|Loss of speech or hearing||None||50%||None|
|Loss of speech and hearing||None||100%||None|
Life insurance vs. AD&D insurance: What's the difference?
The primary difference between life insurance and AD&D insurance is the set of circumstances under which a policy will pay a death benefit. Since AD&D insurance limits payouts to accidents, coverage is significantly cheaper. But you may also need life insurance to cover your family in case your death is due to illness.
We would typically recommend accidental death and dismemberment insurance as a supplement or rider to traditional life insurance, but not as a stand-alone policy.
If you're concerned about your ability to cover medical expenses, you may favor AD&D's dismemberment benefits, but these are also restricted to accidents and don't cover a variety of other medical issues. Term life insurance policies are quite cheap and can come with a variety of riders offering such assistance as disability income, waiver of premiums and an accelerated death benefit in the case you become permanently disabled.
Types of group AD&D insurance
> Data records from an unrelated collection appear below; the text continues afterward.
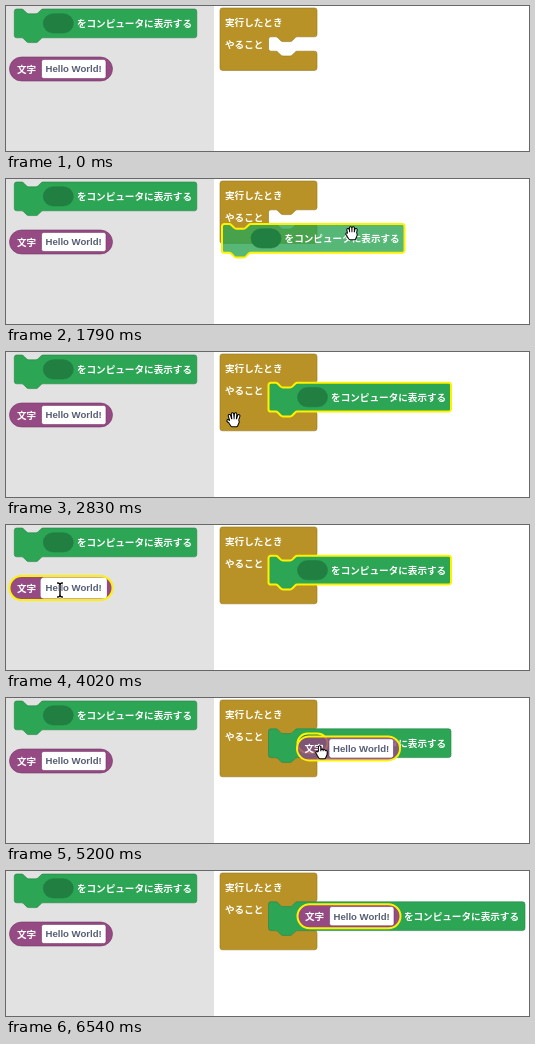
These frames come from a looping animation (523 px wide and 145 px high, 7130 ms). An HTML page:

```html
<!DOCTYPE html>
<html lang="ja">
<head>
<meta charset="utf-8">
<style>
html, body { margin: 0; width: 100%; height: 100%; overflow: hidden; background: #fff; }
svg { display: block; width: 523px; height: 145px; }
text { font: bold 9.6px "Noto Sans CJK JP", "Noto Sans CJK", sans-serif; fill: #fff; }
.value { font-family: "Liberation Sans", sans-serif; fill: #575e75; }
.body, .socket, .field { stroke-width: .6; }
.green { fill: #2ca554; stroke: #238443; }
.olive { fill: #b89226; stroke: #96761c; }
.purple { fill: #964a84; stroke: #743766; }
.socket { fill: #217f42; stroke: #217f42; }
.field { fill: #fff; stroke: #743766; }
.dragging > .body { fill-opacity: .8; }
.selected > .body, .near > .socket { stroke: #fff200; stroke-width: 2; }
.hover > .field { stroke: #fff; stroke-width: 1.8; }
.marker { opacity: .2; }
.cursor path { stroke-linecap: round; stroke-linejoin: round; }
</style>
</head>
<body>
<svg viewBox="0 0 523 145">
  <rect width="208" height="145" fill="#e2e2e2"/>
  <g id="stage"></g>
</svg>
<script>
const LOOP = 7130, STEPS = 48;
const WIDTH = 182.5, WIDE = 256.5;
const stage = document.getElementById('stage');

function add(parent, tag, attrs = {}, content = '') {
  const node = document.createElementNS('http://www.w3.org/2000/svg', tag);
  for (const key in attrs) node.setAttribute(key, attrs[key]);
  node.textContent = content;
  return parent.appendChild(node);
}

const show = (node, on) => { node.style.display = on ? '' : 'none'; };
const move = (node, x, y) => node.setAttribute('transform', `translate(${x} ${y})`);

// Connector notch, drawn rightwards (s = 1) or leftwards (s = -1).
const notch = s =>
  `c${1.2 * s} 0 ${1.8 * s} .6 ${2.4 * s} 1.2l${2.4 * s} 2.4c${.6 * s} .6 ${1.2 * s} 1.2 ${2.4 * s} 1.2` +
  `h${7.2 * s}c${1.2 * s} 0 ${1.8 * s} -.6 ${2.4 * s} -1.2l${2.4 * s} -2.4c${.6 * s} -.6 ${1.2 * s} -1.2 ${2.4 * s} -1.2`;
const corner = (x, y, sweep = 1) => `a2.4 2.4 0 0 ${sweep} ${x * 2.4} ${y * 2.4}`;

const statementPath = w =>
  `M2.4 0H7.2${notch(1)}H${w - 2.4}${corner(1, 1)}V26.4${corner(-1, 1)}` +
  `H28.8${notch(-1)}H2.4${corner(-1, -1)}V2.4${corner(1, -1)}Z`;

const eventPath = slot =>
  `M2.4 0H94.6${corner(1, 1)}V26.4${corner(-1, 1)}H77.3${notch(-1)}h-4.8${corner(-1, 1, 0)}` +
  `v${slot - 4.8}${corner(1, 1, 0)}h4.8${notch(1)}H94.6${corner(1, 1)}v14.4${corner(-1, 1)}` +
  `H2.4${corner(-1, -1)}V2.4${corner(1, -1)}Z`;

function printBlock() {
  const g = add(stage, 'g');
  const body = add(g, 'path', { class: 'body green', d: statementPath(WIDTH) });
  const socket = add(g, 'rect', { class: 'socket', x: 29, y: 4.8, width: 30, height: 19.2, rx: 10 });
  const label = add(g, 'text', { x: 62.6, y: 18 }, 'をコンピュータに表示する');
  return { g, body, socket, label };
}

function textBlock() {
  const g = add(stage, 'g');
  add(g, 'rect', { class: 'body purple', width: 103, height: 24, rx: 12 });
  add(g, 'text', { x: 7.4, y: 15.6 }, '文字');
  add(g, 'rect', { class: 'field', x: 32, y: 2.4, width: 64.5, height: 19.2, rx: 2.4 });
  add(g, 'text', { class: 'value', x: 36, y: 15.4 }, 'Hello World!');
  return g;
}

const event = add(stage, 'g');
move(event, 214, 2);
const eventBody = add(event, 'path', { class: 'body olive' });
add(event, 'text', { x: 5, y: 18 }, '実行したとき');
add(event, 'text', { x: 5, y: 39.6 }, 'やること');

move(printBlock().g, 8.3, 3);
move(textBlock(), 3.5, 51);
const marker = add(stage, 'path', { class: 'marker', d: statementPath(WIDTH) });
move(marker, 262.5, 30.8);
const print = printBlock(), word = textBlock();

const palm = 'M-3 0H3.5L4 2L2.5 5.5H-2L-4 2.5Z';
const shapes = {
  open: 'M-3.2 0L-4.6-4.3M-1-1L-1.5-6M1.2-1L1.6-6M3.5 0L4.8-4.2M-3 3L-6 .8' + palm,
  fist: 'M-3.3 0L-4-3.4M-1.2-1L-1.4-5M1.1-1L1.2-5M3.4 0L4-3.4M-3 3L-5 1' + palm,
  point: 'M-2.4 1V-5M0 0V-1.6M2.2 0V-1.2M4 1V-.4M-3 3L-5 .8' + palm,
  beam: 'M-2.4-7Q0-7 0-5Q0-7 2.4-7M0-5V5M-2.4 7Q0 7 0 5Q0 7 2.4 7'
};

function makeCursor(kind) {
  const g = add(stage, 'g', { class: 'cursor' });
  const layer = (fill, stroke, width) =>
    add(g, 'path', { d: shapes[kind], fill, stroke, 'stroke-width': width });
  if (kind === 'beam') {
    layer('none', '#fff', 2.8);
    layer('none', '#000', 1.4);
  } else {
    layer('#000', '#000', 3.4);
    layer('#fff', '#fff', 1.4);
  }
  return g;
}
const cursors = Object.fromEntries(Object.keys(shapes).map(kind => [kind, makeCursor(kind)]));

// Key points: step, x, y and, for the pointer, the shape it takes on.
const pointerKeys = [
  [1, 150, 138, 'open'], [8, 131, 13, 'fist'], [12, 346, 54, 'fist'], [16, 386, 43, 'open'],
  [17, 386, 43, 'open'], [19, 228, 68, 'open'], [21, 110, 84, 'open'], [25, 54, 65, 'beam'],
  [28, 54, 65, 'beam'], [30, 28, 66, 'point'], [35, 316, 54, 'point'], [38, 315, 44, 'open'],
  [40, 315, 44, 'open'], [43, 488, 136, 'open']
];
const printKeys = [[8, 8.3, 3], [12, 216, 45], [15, 262.5, 34], [16, 262.5, 30.8]];
const wordKeys = [[25, 3.5, 51], [30, 3.5, 51], [35, 291, 38.4], [38, 291.5, 33.2]];

// Eased position between the key points around a step.
function follow(keys, step) {
  const i = Math.max(0, keys.findLastIndex(k => k[0] <= step));
  const [s0, x0, y0, kind] = keys[i];
  const [s1, x1, y1] = keys[i + 1] || keys[i];
  const t = s1 > s0 ? (step - s0) / (s1 - s0) : 0;
  const e = t * t * (3 - 2 * t);
  return { x: x0 + (x1 - x0) * e, y: y0 + (y1 - y0) * e, kind };
}

function place(node, keys, step, visible) {
  const { x, y, kind } = follow(keys, step);
  show(node, visible);
  move(node, x, y);
  return kind;
}

function draw(step) {
  const within = (from, to) => step >= from && step < to;
  const joined = step >= 38;

  eventBody.setAttribute('d', eventPath(step >= 13 ? 28.8 : 14.4));
  show(marker, within(13, 16));

  place(print.g, printKeys, step, step >= 8);
  print.g.classList.toggle('dragging', within(9, 16));
  print.g.classList.toggle('selected', step < 30);
  print.g.classList.toggle('near', within(35, 38));
  print.body.setAttribute('d', statementPath(joined ? WIDE : WIDTH));
  print.label.setAttribute('x', joined ? 135.4 : 62.6);
  show(print.socket, !joined);

  place(word, wordKeys, step, step >= 25);
  word.classList.add('selected');
  word.classList.toggle('dragging', within(30, 38));

  for (const kind in cursors)
    show(cursors[kind], place(cursors[kind], pointerKeys, step, true) === kind && within(1, 44));
  word.classList.toggle('hover', within(25, 30));
}

const start = performance.now();
function tick() {
  const time = (performance.now() - start) % LOOP;
  draw(Math.floor(time / LOOP * STEPS));
  requestAnimationFrame(tick);
}
tick();
</script>
</body>
</html>
```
If your company offers group life insurance, accidental death and dismemberment coverage is often provided alongside your policy. Group AD&D plan benefits are structured in the same manner as those for individual policies, but the company may refer to coverage by different names:
How it works
|Basic AD&D insurance||Employer||A set amount of coverage is included as part of your group life insurance policy, similar to a rider.|
|Supplemental AD&D insurance||Employee||You can purchase optional AD&D coverage in addition to the basic coverage.|
|Voluntary AD&D insurance||Employee||Similar to a stand-alone policy, you can purchase AD&D coverage without having a group life insurance policy.|